A container of sweetener and sugar packets on a table.

The typical Canadian diet is pretty sweet, these days. We eat about 26 teaspoons of sugar a day, thanks in part to our increased consumption of processed foods and on-the-go lifestyles. Sugar isn’t all bad, of course -- it exists naturally in many foods, and it’s a type of carbohydrate that helps give us energy. There’s nothing wrong with indulging your sweet tooth, but there are now many ways to do that; choose what works best for you!

10 Easy Ways To Reduce Your Sugar Intake

Research your Refreshments

Many coffee shops make low-sugar or no-sugar versions of their popular beverages, and you might not even realize it. Hit the chain restaurant websites and chat up your barista, and your new regular order may please you even more than that one time they spelled your name correctly on the cup.

Cut the Sauces

Tomatoes are good for you, right? Not when they’re loaded with sugar, as you’ll find in tomato-based sauces. Spaghetti sauce has 8-10 g of sugar per half cup, making that never-ending pasta bowl feel like a never-ending sugar rush. Asian sauces are major offenders too, so keep that in mind before you pour on your favourite sauce.

Choose Yogurt That’s Right for You

Yogurt is always a healthy choice that can work as a meal or a snack. Various fruit flavours of yogurts have different levels of sweetness, so choose one that works best for you. Some yogurts, such as the new iögo 0% Stevia, even get their sweet taste from stevia extract.

Chew On It

Are you desperate for a sweet fix? Keep yourself away from the bags of Swedish Berries in the office vending machine by chewing a piece of gum. You’ll get the initial sweetness you crave, and you’ll have minty-fresh breath as a bonus.

Sleep and Exercise

If you truly need an energy drink (50 g-100 g of sucrose, by the way) to get you through the day, maybe it’s time to kick that chemical dependency. Increasing physical activity can help get over that mid-afternoon hump with ease, and a good night’s sleep can make almost anyone a morning person.

Make Your Soda a Diet

Sure, we should all drink more water, but sometimes you just need something fizzy. Try substituting your favourite soft drink for its diet version, or a bottle of sparkling water. Both make for great alternatives.

Read Your Cereal Box

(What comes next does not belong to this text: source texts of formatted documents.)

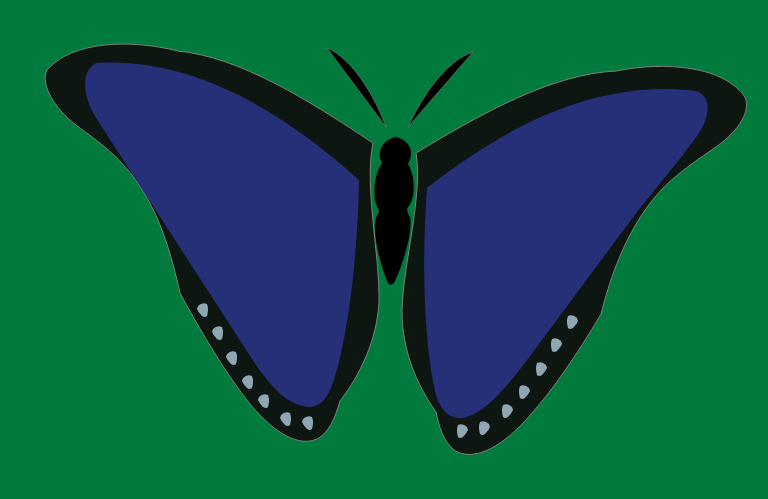
<!DOCTYPE html>
<html lang="en">
<head>
<meta charset="utf-8">
<title>Blue butterfly</title>
<style>
:root {
  --leaf: #007b3d;
  --wing-edge: #0d1611;
  --wing-outline: #7d8377;
  --wing-blue: #253078;
  --spot: #8fa6b3;
  --body: #000;
}
html, body { margin: 0; height: 100%; overflow: hidden; background: var(--leaf); }
svg { display: block; width: 768px; height: 499px; }
.background { fill: var(--leaf); }
.wing-edge { fill: var(--wing-edge); stroke: var(--wing-outline); stroke-width: 1; }
.wing-panel { fill: var(--wing-blue); }
.spots { fill: var(--spot); }
.body { fill: var(--body); }
.antennae { fill: var(--body); stroke: var(--wing-outline); stroke-width: .6; }
</style>
</head>
<body>
<svg viewBox="0 0 768 499" role="img" aria-label="Blue butterfly with dark wing edges on green">
  <defs>
    <path id="spot-left" d="M-5 -4Q-1 -8 4 -6Q6 -1 4 6Q2 8 -1 6Q-5 2 -6 -1Z"/>
    <path id="spot-right" d="M5 -4Q1 -8 -4 -6Q-6 -1 -4 6Q-2 8 1 6Q5 2 6 -1Z"/>
  </defs>
  <rect class="background" width="768" height="499"/>

  <g id="left-wing">
    <path class="wing-edge" d="M373 143C310 101 240 57 178 51C130 39 72 41 47 70C40 84 54 108 76 125C100 143 118 155 137 182C160 215 171 253 180 293C202 334 227 375 250 404C275 434 299 447 317 439C329 433 335 418 340 401C360 375 377 340 379 302C380 255 364 186 373 143Z"/>
    <path class="wing-panel" d="M96 63C192 57 281 110 359 180C358 240 351 325 334 380C328 398 321 407 309 407C289 406 272 388 256 365L98 121C86 103 77 74 96 63Z"/>
    <g class="spots">
      <use href="#spot-left" x="203" y="310"/>
      <use href="#spot-left" x="218" y="333"/>
      <use href="#spot-left" x="232" y="358"/>
      <use href="#spot-left" x="248" y="382"/>
      <use href="#spot-left" x="264" y="401"/>
      <use href="#spot-left" x="286" y="419"/>
      <use href="#spot-left" x="308" y="423"/>
    </g>
  </g>

  <g id="right-wing">
    <path class="wing-edge" d="M416 153C482 113 552 74 616 71C665 61 724 66 745 97C752 114 734 135 713 149C687 167 668 180 651 202C625 236 611 275 601 314C577 355 550 394 525 421C499 449 472 462 454 450C443 441 439 426 436 412C417 385 402 351 402 311C403 264 423 197 416 153Z"/>
    <path class="wing-panel" d="M427 188C506 126 596 79 696 91C713 97 709 118 699 133C680 161 650 194 628 224L533 352C508 386 482 418 459 418C446 417 440 407 436 395C423 341 422 254 427 188Z"/>
    <g class="spots">
      <use href="#spot-right" x="572" y="322"/>
      <use href="#spot-right" x="556" y="345"/>
      <use href="#spot-right" x="541" y="369"/>
      <use href="#spot-right" x="524" y="392"/>
      <use href="#spot-right" x="507" y="411"/>
      <use href="#spot-right" x="484" y="428"/>
      <use href="#spot-right" x="462" y="431"/>
    </g>
  </g>

  <g id="antennae" class="antennae">
    <path d="M327 48C353 59 375 97 386 127Z"/>
    <path d="M473 52C446 61 423 95 408 127Z"/>
  </g>

  <path id="butterfly-body" class="body" d="M396 137C406 139 412 147 411 154C411 158 409 161 408 164C415 175 416 196 409 206C406 210 407 212 410 217C413 232 403 264 395 281C392 286 389 286 387 281C380 262 374 241 375 222C376 216 379 214 379 210C372 200 373 176 382 163C377 155 380 140 396 137Z"/>
</svg>
</body>
</html>
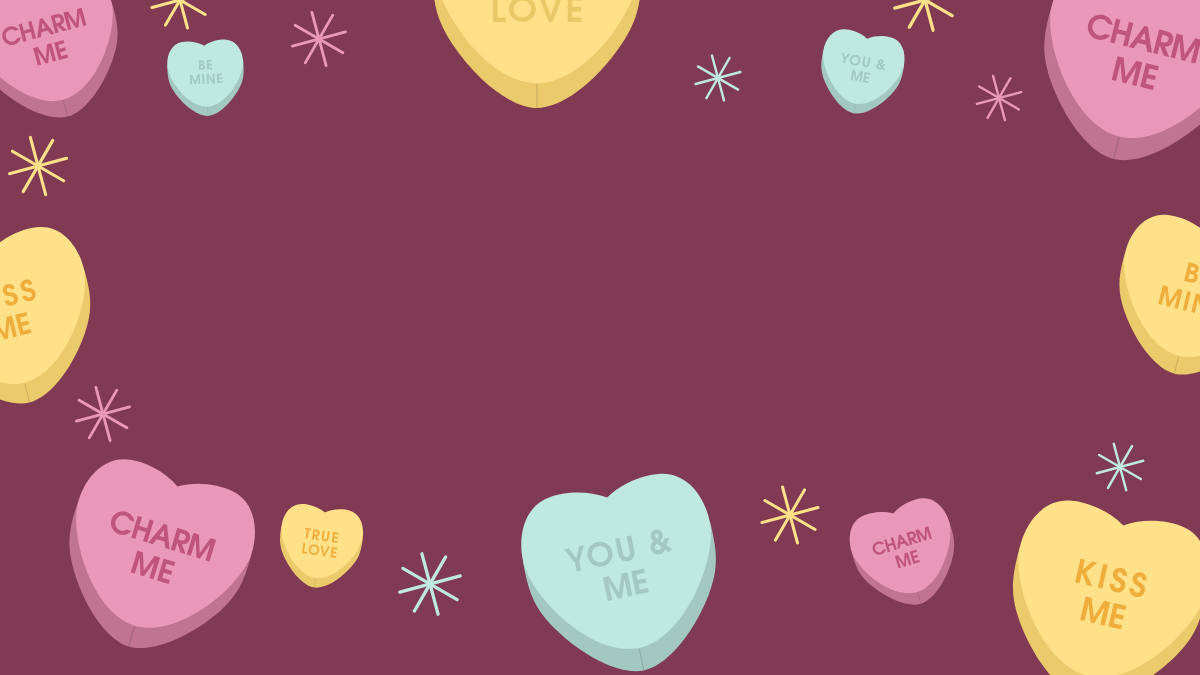
<!DOCTYPE html>
<html lang="en">
<head>
<meta charset="utf-8">
<title>Candy hearts frame</title>
<style>
:root {
  --plum: #803a53;
  --pink: #e998b7; --pink-side: #c0748f; --pink-ink: #c0557b;
  --yellow: #ffe18a; --yellow-side: #ebca6c; --yellow-ink: #efad3c;
  --mint: #bfe8df; --mint-side: #a3c8c0; --mint-ink: #a3c9c1;
}
html, body { margin: 0; height: 100%; overflow: hidden; }
.frame { position: relative; width: 1200px; height: 675px; overflow: hidden; background: var(--plum); }
.frame svg { display: block; width: 1200px; height: 675px; }
.pink { --face: var(--pink); --side: var(--pink-side); --ink: var(--pink-ink); }
.yellow { --face: var(--yellow); --side: var(--yellow-side); --ink: var(--yellow-ink); }
.mint { --face: var(--mint); --side: var(--mint-side); --ink: var(--mint-ink); }
.soft { --ink: #e9c967; }
.heart-side { fill: var(--side); }
.heart-face { fill: var(--face); }
.heart-seam { stroke: #000; stroke-opacity: .16; stroke-width: 1; }
.burst { stroke: var(--face); stroke-width: 3; stroke-linecap: round; }
text { fill: var(--ink); font: 700 34px "TeX Gyre Adventor", "Lato", sans-serif; text-anchor: middle; }
</style>
</head>
<body>
<main class="frame">
<svg viewBox="0 0 1200 675">
  <defs>
    <g id="heart">
      <path class="heart-side" d="M-100-38C-102 0-96 16-82 38C-55 78-22 100 0 100S55 78 82 38C96 16 102 0 100-38Z"/>
      <path class="heart-face" d="M0-85C20-98 45-100 58-98C85-95 100-68 100-38C100 0 50 76 0 76S-100 0-100-38C-100-68-85-95-58-98C-45-100-20-98 0-85Z"/>
      <line class="heart-seam" y1="77" y2="100"/>
    </g>
    <g id="burst" class="burst">
      <line id="ray" x1="-29" x2="29" transform="rotate(30)"/>
      <use href="#ray" transform="rotate(45)"/>
      <use href="#ray" transform="rotate(90)"/>
      <use href="#ray" transform="rotate(135)"/>
    </g>
  </defs>

  <g id="bursts">
    <use class="yellow" href="#burst" transform="translate(180 0)"/>
    <use class="pink" href="#burst" transform="translate(319 39) scale(.95)"/>
    <use class="mint" href="#burst" transform="translate(718 78) scale(.8)"/>
    <use class="yellow" href="#burst" transform="translate(925 0) scale(1.08)"/>
    <use class="pink" href="#burst" transform="translate(999 98) scale(.79)"/>
    <use class="yellow" href="#burst" transform="translate(38 166) scale(1.02)"/>
    <use class="pink" href="#burst" transform="translate(103 414) scale(.95)"/>
    <use class="mint" href="#burst" transform="translate(430 584) scale(1.08)"/>
    <use class="yellow" href="#burst" transform="translate(790 515)"/>
    <use class="mint" href="#burst" transform="translate(1120 467) scale(.83)"/>
  </g>

  <g id="hearts">
    <g class="pink" transform="translate(49 47) rotate(-15) scale(.72)">
      <use href="#heart"/>
      <text y="-16" textLength="120">CHARM</text><text y="21" textLength="48">ME</text>
    </g>
    <g class="mint" transform="translate(206 78) rotate(-3) scale(.38)">
      <use href="#heart"/>
      <text y="-22" textLength="39">BE</text><text y="15" textLength="89">MINE</text>
    </g>
    <g class="yellow soft" transform="translate(537 4.5) scale(1.035)">
      <use href="#heart"/>
      <text y="-20" textLength="88">TRUE</text><text y="17" textLength="90">LOVE</text>
    </g>
    <g class="mint" transform="translate(861 73) rotate(10) scale(.41)">
      <use href="#heart"/>
      <text y="-16" textLength="111">YOU &amp;</text><text y="21" textLength="48">ME</text>
    </g>
    <g class="pink" transform="translate(1137 65) rotate(14) scale(.97)">
      <use href="#heart"/>
      <text y="-16" textLength="120">CHARM</text><text y="21" textLength="48">ME</text>
    </g>
    <g class="yellow" transform="translate(9 320) rotate(-14) scale(.85)">
      <use href="#heart"/>
      <text y="-16" textLength="78">KISS</text><text y="21" textLength="48">ME</text>
    </g>
    <g class="yellow" transform="translate(1193 299) rotate(14) scale(.77)">
      <use href="#heart"/>
      <text y="-20" textLength="39">BE</text><text y="17" textLength="89">MINE</text>
    </g>
    <g class="pink" transform="translate(155 560) rotate(17) scale(.905)">
      <use href="#heart"/>
      <text y="-16" textLength="120">CHARM</text><text y="21" textLength="48">ME</text>
    </g>
    <g class="yellow" transform="translate(320 547) rotate(8) scale(.41)">
      <use href="#heart"/>
      <text y="-16" textLength="84">TRUE</text><text y="21" textLength="88">LOVE</text>
    </g>
    <g class="mint" transform="translate(624 577) rotate(-12) scale(.955)">
      <use href="#heart"/>
      <text y="-16" textLength="111">YOU &amp;</text><text y="21" textLength="48">ME</text>
    </g>
    <g class="pink" transform="translate(906 555) rotate(-17) scale(.51)">
      <use href="#heart"/>
      <text y="-16" textLength="120">CHARM</text><text y="21" textLength="48">ME</text>
    </g>
    <g class="yellow" transform="translate(1105 605) rotate(13) scale(.96)">
      <use href="#heart"/>
      <text y="-16" textLength="76">KISS</text><text y="21" textLength="48">ME</text>
    </g>
  </g>
</svg>
</main>
</body>
</html>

Just because you aren’t pouring half a box of Frankenberry down your throat every morning doesn’t mean you’re in the clear. Take a break from the word jumble and shift your gaze to your cereal’s nutrition info. Even those nutritious-sounding cereal names can be hiding a lot of sugar.

Stop Drinking Your Fruit

Fruit juice is a staple of the breakfast table, and smoothies have become a staple of the food court. Both are full of sugar. A whole orange itself will still have about 10 g of naturally-occurring sugar, but if you just eat the fruit, you’ll avoid the temptation to pour yourself a tumbler full of juice. And not all smoothies are created equal, so do your research to ensure the nutritious boost you’re feeling isn’t a simple sugar high.

Give Hot Chocolate the Cold Shoulder

We all love those winter evenings curled up by the television, but make sure the only thing you’re binging on is your Netflix queue. Skip the hot chocolate mix -- comprised almost entirely of a certain sweet powdered substance -- and slip a teabag into your mug instead.

Lay the Jam on Thin

Fruit preserves have natural sugars in them already (from the fruit), but loads more is added to keep these spreads sweet. Choose no sugar added varieties if you must, but skipping the jam altogether isn’t a bad idea either.